  14. @Orestes I am sorry for your loss and everything that you have had to endure. No matter the circumstances, losing a parent is always full of mixed and difficult emotions. As for your feelings on guilt and sadness, your reflections on death and cremation, even the questioning if you are repressing your feelings is so all very common. Although the reasons may all be different, the feelings are often the same. As long as you do not actively repress your feelings when you do feel emotional, then everything you are feeling is normal. It only becomes unhealthy when we deliberately repress our feelings. As long as you don't do that, everything else will sort itself out.
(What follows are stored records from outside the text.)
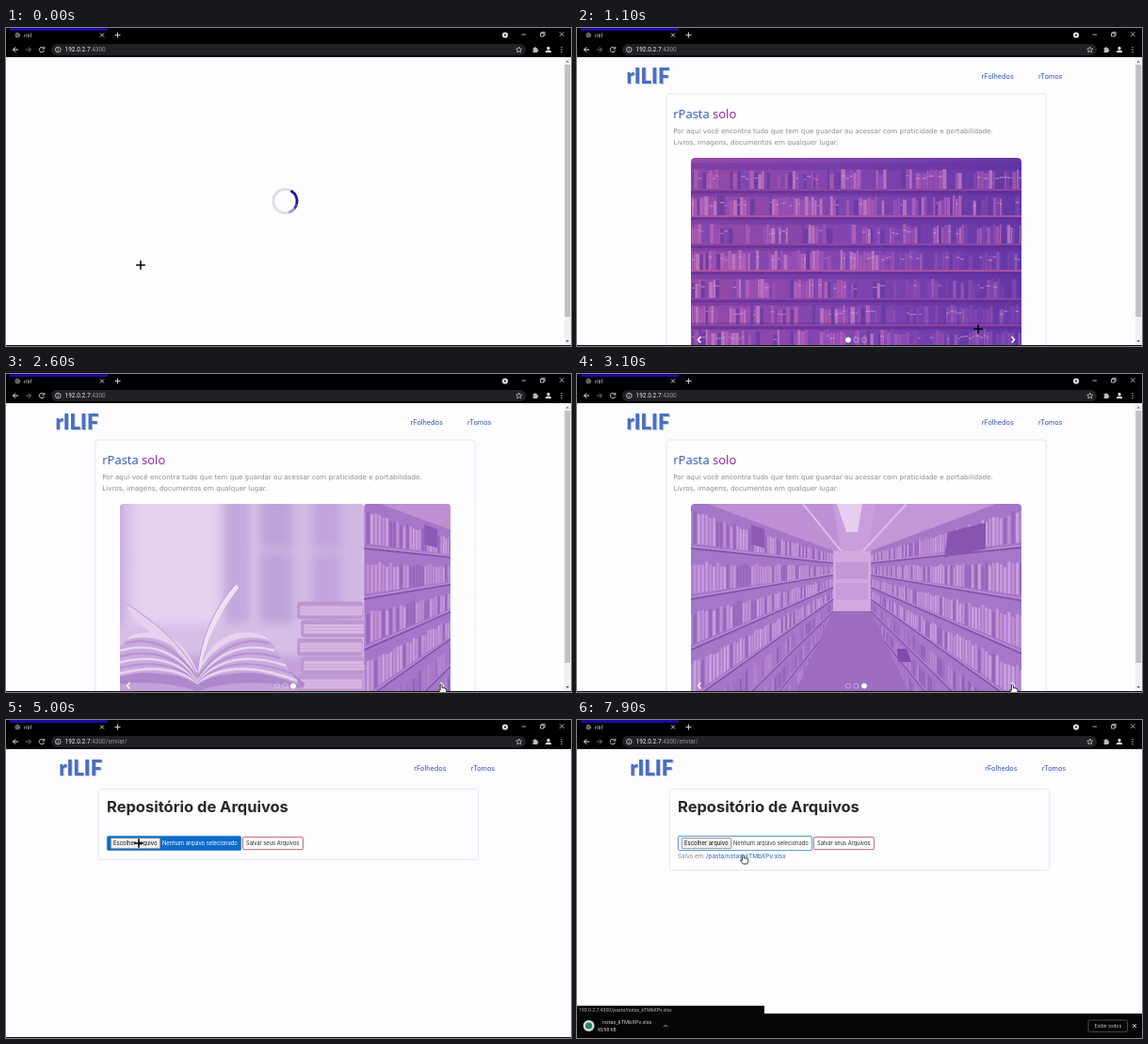
An HTML page for the animation above (8 s loop, 600x338 px).

```html
<!DOCTYPE html>
<html lang="pt">
<head>
<meta charset="utf-8">
<style>
html, body { margin: 0; width: 100%; height: 100%; overflow: hidden; background: #000; }
svg { display: block; width: 100vw; height: 100vh; }
text { font-family: Inter, sans-serif; white-space: pre; }
.ui { font-family: Roboto, sans-serif; }
.body { font-family: "DejaVu Sans", sans-serif; }
.title { font-family: "Open Sans", sans-serif; }
.logo { font-family: Lato, sans-serif; font-weight: 900; }
</style>
</head>
<body>
<svg id="stage" viewBox="0 0 600 338" preserveAspectRatio="none"></svg>
<script>
const LOOP = 8000;
const HOST = '192.0.2.7', PORT = ':4300';
const UPLOAD = '/enviar/', SAVED = '/pasta/notas_kTMbXPv.xlsx';
const INDIGO = '#2512a6', LINK = '#2f52bd';

const rect = (x, y, w, h, fill, more = '') =>
  `<rect x="${x}" y="${y}" width="${w}" height="${h}" fill="${fill}" ${more}/>`;
const text = (x, y, size, fill, value, more = '') =>
  `<text x="${x}" y="${y}" font-size="${size}" fill="${fill}" ${more}>${value}</text>`;
const line = (d, color, width = 1, more = '') =>
  `<path d="${d}" fill="none" stroke="${color}" stroke-width="${width}" ${more}/>`;
const shape = (d, fill, more = '') => `<path d="${d}" fill="${fill}" ${more}/>`;
const disc = (x, y, r, fill, more = '') => `<circle cx="${x}" cy="${y}" r="${r}" fill="${fill}" ${more}/>`;
const group = (id, content, more = '') => `<g id="${id}" ${more}>${content}</g>`;
const mix = (a, b, k) => a + (b - a) * k;
const clamp = v => Math.max(0, Math.min(1, v));
const ease = k => k * k * (3 - 2 * k);

function seeded(seed) {
  return () => (seed = (seed * 16807) % 2147483647) / 2147483647;
}

function browser() {
  return rect(0, 0, 600, 31, '#000') +
    rect(4, 0, 104, 3, '#1b0b9c', 'rx="1"') +
    text(19, 9.5, 6, '#c8c8c8', 'rIlif', 'class="ui"') +
    disc(12.3, 7.5, 2.8, '#777') + line('M10 6.5l2 1 1 2M13 5l1.5 2', '#222', .8) +
    line('M100 5.5l4 4m0-4l-4 4', '#ddd', .9) +
    line('M115.5 7.5h6m-3-3v6', '#ddd', .9) +
    disc(530, 7.5, 3.1, '#ddd') + disc(530, 7.5, 1, '#111') +
    line('M547.5 7h4.5M567.5 5.5h3.5v3.5h-3.5ZM568.8 5.3v-1h3.4v3.5h-1M588 4.3l4.5 4.5m0-4.5l-4.5 4.5', '#ddd', .8) +
    rect(48, 17, 504, 12, '#202124', 'rx="6"') +
    line('M13 23H7.5m2.7-2.7L7.5 23l2.7 2.7', '#eee', 1) +
    line('M21 23h5.5m-2.7-2.7l2.7 2.7-2.7 2.7', '#777', 1) +
    line('M40.3 21.6a2.7 2.7 0 1 0 .3 2.2M40.8 19.8v2.2h-2.3', '#ddd', .9) +
    line('M52.5 23a2.8 2.8 0 1 1 5.6 0a2.8 2.8 0 1 1-5.6 0M55.3 22.5v2M55.3 21v.7', '#ddd', .8) +
    `<text x="62.5" y="25.2" font-size="6.5" class="ui" fill="#eee">${HOST}<tspan id="path" fill="#92959a"></tspan></text>` +
    line('M544.7 20l.9 2 2.1.2-1.6 1.5.5 2.1-1.9-1.1-1.9 1.1.5-2.1-1.6-1.5 2.1-.2Z', '#ddd', .7) +
    shape('M559.5 21.3h1.3a1.1 1.1 0 1 1 2.2 0h1.3v1.4a1.1 1.1 0 1 1 0 2.2v1.2h-4.8v-1.5a1.1 1.1 0 0 0 0-2Z', '#bbb') +
    disc(576, 21.4, 1.6, '#eee') + shape('M572.8 26q0-2.6 3.2-2.6t3.2 2.6Z', '#eee') +
    disc(590, 20.6, .7, '#ddd') + disc(590, 23, .7, '#ddd') + disc(590, 25.4, .7, '#ddd');
}

const nav = () =>
  text(53.5, 59.7, 22, '#c5d3ee', 'rILIF', 'class="logo"') +
  text(52.5, 59, 22, '#4a6fc0', 'rILIF', 'class="logo"') +
  text(429.5, 54, 7.3, LINK, 'rFolhedos') +
  text(490, 54, 7.3, LINK, 'rTomos');

function bookcase() {
  const rnd = seeded(41);
  let out = rect(121, 138, 351, 200, 'url(#caseTone)');
  const floors = [171, 199, 229, 257, 287, 315, 341];
  floors.forEach((floor, row) => {
    out += rect(121, floor - 28, 351, 8, '#6330a0', 'opacity=".4"');
    for (let x = 122; x < 470;) {
      const w = 1.6 + rnd() * 3, h = 15 + rnd() * 6;
      const gap = rnd() < .06 ? 5 + rnd() * 12 : .5;
      const tone = ['#b765bd', '#9a52b8', '#7b48b3', '#c47dc6', '#663a9f', '#a95cae'][Math.floor(rnd() * 6)];
      const shade = x > 325 && row > 2 ? .4 : .8;
      out += rect(x, floor - h, Math.min(w, 471 - x), h, tone, `opacity="${shade}"`);
      if (rnd() < .3) out += rect(x, floor - h * .7, w, 1.3, '#d9a0d4', 'opacity=".6"');
      x += w + gap;
    }
    out += rect(121, floor, 351, 2, '#b5579f', 'opacity=".85"') + rect(121, floor + 2, 351, 3, '#55278f', 'opacity=".5"');
  });
  return out;
}

function bookStack(x) {
  let out = '';
  for (let i = 0; i < 5; i++) {
    const y = 242 + i * 19.5, left = x + (i % 2) * 4;
    out += rect(left, y, 70, 18.5, '#bd96d2', 'rx="3"') + rect(left + 3, y + 4.5, 66, 10, '#d6b6e1') +
      line(`M${left + 3} ${y + 8}h66m-66 3h66`, '#c6a3d8', .7);
  }
  return out;
}

function openBook() {
  let out = rect(121, 138, 351, 200, '#d6bfe6');
  const blurs = [[121, 36, '#deb0d6'], [155, 30, '#bb9cd6'], [187, 28, '#c3a6dc'], [226, 92, '#e5d2f0'],
    [324, 26, '#c3a8dd'], [362, 34, '#bfa2da'], [398, 16, '#d1bae4'], [416, 32, '#c2a5db'], [450, 22, '#d0b6e3']];
  out += `<g filter="url(#soft)">${blurs.map(([x, w, c]) => rect(x, 130, w, 135, c)).join('')}` +
    rect(155, 196, 66, 4, '#d3bbe5') + rect(352, 186, 100, 4, '#d5bde6') +
    rect(115, 300, 363, 44, '#c3a0da') + '</g>';
  out += bookStack(115) + bookStack(401);
  // Page block, mirrored around the spine
  let half = shape('M0 337Q-45 321 -112 334L-114 329L-96 314L0 322Z', '#ad88cb') +
    shape('M0 330Q-42 304 -108 330L-78 284Q-30 269 0 320Z', '#cbaadd');
  for (let i = 0; i < 6; i++) {
    const y = 326 - i * 8, x = -106 + i * 6;
    half += line(`M0 ${328 - i}Q${-38 + i} ${300 - i * 5} ${x} ${y}`, i % 2 ? '#b894d0' : '#e8d6f0', 2.4);
  }
  half += shape('M0 320Q-25 270 -76 282L-68 277Q-22 264 0 316Z', '#e6d3ee');
  out += `<g transform="translate(295 0)">${half}</g><g transform="translate(295 0) scale(-1 1)">${half}</g>`;
  return out +
    shape('M295 320Q276 280 220 244Q226 268 264 284Z', '#e6d0ee') +
    shape('M295 318Q299 264 336 223L339 227Q308 266 298 314Z', '#eddff4') +
    line('M295 320Q299 264 336 223M295 320Q276 280 220 244', '#b28dcc', .9);
}

function corridor() {
  const rnd = seeded(77);
  const ROWS = 8;
  let out = rect(121, 138, 351, 200, '#c99edc') +
    shape('M121 138H272L280 190H272Z', '#bd90d4') + shape('M472 138H318L306 190H312Z', '#c297d8') +
    shape('M276 138H303L298 168H286Z', '#e6cef0') + line('M240 138L282 190M350 138L302 190', '#dabbe8', 2) +
    rect(272, 188, 40, 64, '#d0a9e0') + rect(275, 200, 34, 18, '#c198d7') + rect(275, 222, 34, 18, '#c59dda');
  for (const side of [-1, 1]) {
    const at = k => 292 + side * mix(20, 180, k);
    const edge = (level, k) => mix(mix(188, 252, level), mix(128, 410, level), k);
    let shelf = shape(`M${at(0)} 188L${at(1)} 128V600L${at(0)} 300Z`, '#a577c8');
    for (let row = 0; row < ROWS; row++) {
      for (let k = 0; k < 1;) {
        const step = .007 + k * .022, next = Math.min(1, k + step * .72);
        const top = (row + .25 + rnd() * .12) / 5, base = (row + .9) / 5;
        const tones = row < 4 ? ['#c398da', '#bb8fd5', '#9467ba', '#c8a0dd'] : ['#a87bc9', '#9d70c2', '#8e60b7', '#b489d0'];
        shelf += shape(`M${at(k)} ${edge(top, k)}L${at(next)} ${edge(top, next)}V${edge(base, next)}L${at(k)} ${edge(base, k)}Z`,
          tones[Math.floor(rnd() * 4)]);
        k += step;
      }
      const level = (row + 1) / 5;
      shelf += line(`M${at(0)} ${edge(level, 0)}L${at(1)} ${edge(level, 1)}`, '#8455b0', 2) +
        line(`M${at(0)} ${edge(level, 0) - 1}L${at(1)} ${edge(level, 1) - 2}`, '#caa2df', .8);
    }
    out += shelf;
  }
  return out + shape('M272 252H312L352 338H232Z', '#9c6cc0') +
    shape('M394 168L434 158V186L390 195Z', '#8656b1') + shape('M185 160l14 5v20l-14-4Z', '#8a5ab4') +
    shape('M340 292h10l5 14h-14Z', '#7d4dab');
}

const chevron = (x, dir) => line(`M${x - dir * 1.5} 328l${dir * 3} 3.3l${-dir * 3} 3.3`, '#fff', 1.5);

const home = () => nav() +
  rect(95, 70, 403, 300, '#fefdff', 'rx="3" stroke="#e2dfe8" stroke-width=".8"') +
  `<text x="102.3" y="96.3" font-size="13" class="title" fill="#3458b8">rPasta <tspan fill="#8a1fa0">solo</tspan></text>` +
  text(102.3, 112.3, 7.17, '#8b8b90', 'Por aqui você encontra tudo que tem que guardar ou acessar com praticidade e portabilidade.', 'class="body"') +
  text(102.3, 123.6, 7.17, '#8b8b90', 'Livros, imagens, documentos em qualquer lugar.', 'class="body"') +
  `<g clip-path="url(#frame)">` +
  [bookcase, openBook, corridor].map((draw, i) => group('slide' + i, draw(), 'clip-path="url(#frame)"')).join('') +
  [0, 1, 2].map(i => disc(288 + i * 8.5, 331.5, 2.6, '#fff', `id="dot${i}" stroke="#fff" stroke-width=".8"`)).join('') +
  chevron(130, -1) + chevron(463, 1) + '</g>' +
  rect(592.5, 31, 7.5, 307, '#f1f1f1') + rect(593.3, 39, 5.9, 268, '#c1c1c1') +
  shape('M594.4 36.5h3.6l-1.8-2Z', '#777') + shape('M594.4 332h3.6l-1.8 2Z', '#555');

const upload = () => group('uploadNav', nav(), 'transform="translate(3.7 .4)"') +
  rect(98.3, 73.5, 403.4, 75, '#fefdff', 'id="card" rx="3" stroke="#e2dfe8" stroke-width=".8"') +
  text(107, 98, 16.5, '#26282b', 'Repositório de Arquivos', 'font-weight="700"') +
  rect(107.4, 123.4, 142.2, 15.2, '#fff', 'id="picker" rx="1.5" stroke="#3e8bd2" stroke-width=".9"') +
  rect(111.3, 125.5, 52.4, 11.2, '#efefef', 'rx="1" stroke="#808080" stroke-width=".8"') +
  text(114, 133.3, 5.9, '#111', 'Escolher arquivo') +
  text(166, 133.3, 5.8, '#333', '', 'id="chosen"') +
  rect(251.4, 124.4, 64, 13.3, '#fff', 'id="save" rx="1.5" stroke="#ba5564" stroke-width=".9"') +
  text(255, 133.3, 5.7, '#222', 'Salvar seus Arquivos', 'id="saveLabel"') +
  group('result', text(107, 147.4, 6.3, '#85858a', 'Salvo em:') + text(137, 147.4, 6.5, '#1e62c4', SAVED));

const arc = (from, to, color) => {
  const p = a => `${12.6 * Math.cos(a * Math.PI / 180)} ${12.6 * Math.sin(a * Math.PI / 180)}`;
  return line(`M${p(from)}A12.6 12.6 0 0 1 ${p(to)}`, color, 2.8);
};

const loader = () => rect(0, 31, 593, 306, '#fefcff') + group('ring',
  disc(0, 0, 12.6, 'none', 'stroke="#dedde4" stroke-width="2.8"') +
  group('arc', arc(-62, 14, INDIGO) + arc(14, 40, '#4b3ab5') + arc(40, 72, '#9d96d6')));

const downloads = () => rect(0, 312, 600, 26, '#050506') +
  disc(12.5, 325, 6, '#d7d9d8') + disc(12.5, 325, 3.6, '#26885a') +
  text(27, 323.2, 5.7, '#ccc', SAVED.slice(7), 'class="ui"') +
  text(21.5, 331, 4.8, '#ccc', '98/98 KB', 'class="ui"') +
  line('M92 326.2l2-2 2 2', '#bbb', .9) +
  rect(543, 319, 41.5, 12.4, 'none', 'rx="1.5" stroke="#55585c" stroke-width=".8"') +
  text(549.5, 327, 5.5, '#bbb', 'Exibir todos', 'class="ui"') +
  line('M590 323l4 4m0-4l-4 4', '#ddd', .9);

const stage = document.getElementById('stage');
stage.innerHTML = `<defs>
  <clipPath id="frame"><path d="M121 338V142q0-4 4-4H468q4 0 4 4V338Z"/></clipPath>
  <filter id="soft"><feGaussianBlur stdDeviation="5"/></filter>
  <linearGradient id="caseTone"><stop stop-color="#964aa6"/><stop offset=".5" stop-color="#8044af"/><stop offset="1" stop-color="#6236a6"/></linearGradient>
  </defs>` +
  rect(0, 31, 600, 307, '#fefcff') +
  group('home', home()) + group('upload', upload()) + group('loader', loader()) +
  rect(0, 337, 600, 1, '#111') + browser() +
  group('downloads', downloads()) +
  group('status', rect(0, 0, 199, 8.5, '#050506') + text(2, 6.2, 5.15, '#bbb', '', 'id="statusText" class="ui"')) +
  group('cross', line('M-4.8 0H4.8M0-4.8V4.8', '#000', 1.5)) +
  group('hand', shape('M-1.6-4.2q1-1.3 2 0V-1q1-.8 1.6.2 1-.6 1.5.4 1.3-.4 1.3.9V2.5L3.6 5H-.6L-3.8 1.2q.4-1.4 2.2.2Z', '#fff', 'stroke="#222" stroke-width=".9"'));

const el = {};
stage.querySelectorAll('[id]').forEach(node => el[node.id] = node);
const set = (id, attrs) => { for (const key in attrs) el[id].setAttribute(key, attrs[key]); };
const show = (id, on) => set(id, { display: on ? 'inline' : 'none' });

// Pointer stops: time, x, y
const route = [[0, 143, 252], [450, 143, 252], [1100, 426, 320], [1400, 462, 334], [3150, 463, 335],
  [3750, 447, 52], [4250, 447, 52], [4950, 141, 131], [5600, 141, 131], [6750, 293, 136],
  [7000, 293, 136], [7500, 177, 148], [8000, 177, 148]];

function pointer(t) {
  const i = route.findIndex(stop => stop[0] > t);
  const [t0, x0, y0] = route[i - 1], [t1, x1, y1] = route[i];
  const k = ease((t - t0) / (t1 - t0));
  return [mix(x0, x1, k), mix(y0, y1, k)];
}

function render(t) {
  const [x, y] = pointer(t);
  const over = (l, top, r, b) => x >= l && x <= r && y >= top && y <= b;
  const atHome = t < 4000, saved = t >= 7150;
  const loading = t < 600 || (t >= 4000 && t < 4300) || (t >= 6950 && t < 7150);

  show('home', atHome);
  show('upload', !atHome);
  show('loader', loading);
  set('loader', { opacity: t < 600 ? 1 - clamp((t - 450) / 150) : 1 });
  set('ring', { transform: `translate(${atHome ? 296.5 : 300} 184)` });
  set('arc', { transform: `rotate(${t * .36})` });
  el.path.textContent = PORT + (atHome ? '' : UPLOAD);

  const position = ease(clamp((t - 1450) / 600)) + ease(clamp((t - 2400) / 600));
  const active = (t >= 1450) + (t >= 2400);
  for (let i = 0; i < 3; i++) {
    set('slide' + i, { transform: `translate(${(i - position) * 351} 0)` });
    set('dot' + i, { 'fill-opacity': i === active ? 1 : 0, 'stroke-opacity': i === active ? 1 : .5 });
  }

  const overPicker = over(107, 123, 250, 139), overSave = over(251, 124, 316, 138);
  set('card', { height: saved ? 86 : 75 });
  set('picker', { fill: overPicker ? '#0c6bcb' : '#fff' });
  set('chosen', { fill: overPicker ? '#fff' : '#333' });
  el.chosen.textContent = t >= 6400 && !saved ? 'notas.xlsx' : 'Nenhum arquivo selecionado';
  set('save', { fill: overSave ? '#b80f3c' : '#fff' });
  set('saveLabel', { fill: overSave ? '#fff' : '#222' });
  show('result', saved);

  const overNav = atHome && over(429, 46, 465, 57);
  const overResult = saved && over(137, 141, 223, 150);
  const barOpen = t >= 7700;
  show('downloads', barOpen);
  show('status', overNav || overResult);
  set('status', { transform: `translate(0 ${barOpen ? 303.7 : 328.7})` });
  el.statusText.textContent = HOST + PORT + (overNav ? UPLOAD : SAVED);

  const overArrow = atHome && over(450, 325, 472, 338);
  const hand = overArrow || overNav || overResult || (!atHome && overSave);
  show('hand', hand);
  show('cross', !hand);
  set('hand', { transform: `translate(${x} ${y})` });
  set('cross', { transform: `translate(${x} ${y})` });
}

const start = performance.now();
function tick() {
  render((performance.now() - start) % LOOP);
  requestAnimationFrame(tick);
}
tick();
</script>
</body>
</html>
```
  15. @GlopieoThank you for sharing your story. I hope you did not feel pressured to share it. That was far from my intention. But quite honestly, from everything that you said, I think it was impossible for you to have predicted such a grave outcome and I'm 100% positive if you had any inclination that your father was in danger, you would do absolutely everything in your power to get him help. You have to believe this is not your fault and even *if* you had called emergencies, there is no guarantee it would have made a difference. The sad truth is hospitals cannot guarantee they can save your life. It sounds like your father's symptoms escalated pretty quickly. The human body is a unique complex machine and very often, it's hard to know if something is serious or not because the symptoms are often the same for a variety of illnesses. As for your mother, it's clear she's in very deep pain and she's still in many stages of grief. Understandably, she's desperately trying to make sense of such a great and unexpected sudden loss, and she's going to grasp to "if only"s. If only she had done this. If only you had done that. It's her way to process the grief. However, you have to realize that there was nothing you could have done. And although I know you love your mother deeply, it's also not fair for her to question your actions. I say this, not to demonize your mother, but to help you break free from the dysfunction. Once you can realize what she is doing is not fair, then you can acknowledge that your mother is only human, she is hurting, and she makes mistakes (like we all do). Her questioning your actions is NOT about you but all about her processing her grief. From what you've shared, you are an extremely good and caring person. You care deeply for your mother and your siblings, and you have a lot of compassion. You have a lot on your plate, but from the sounds of it, you are resilient and this builds strong character. You should be proud of yourself and the way you have stepped up to the plate to not only continue on with your education, but also be there for your family. Continue doing what you are doing, stay strong but also take care of yourself. I'm positive your father is very proud of you right now. Keep posting and sharing. It often helps!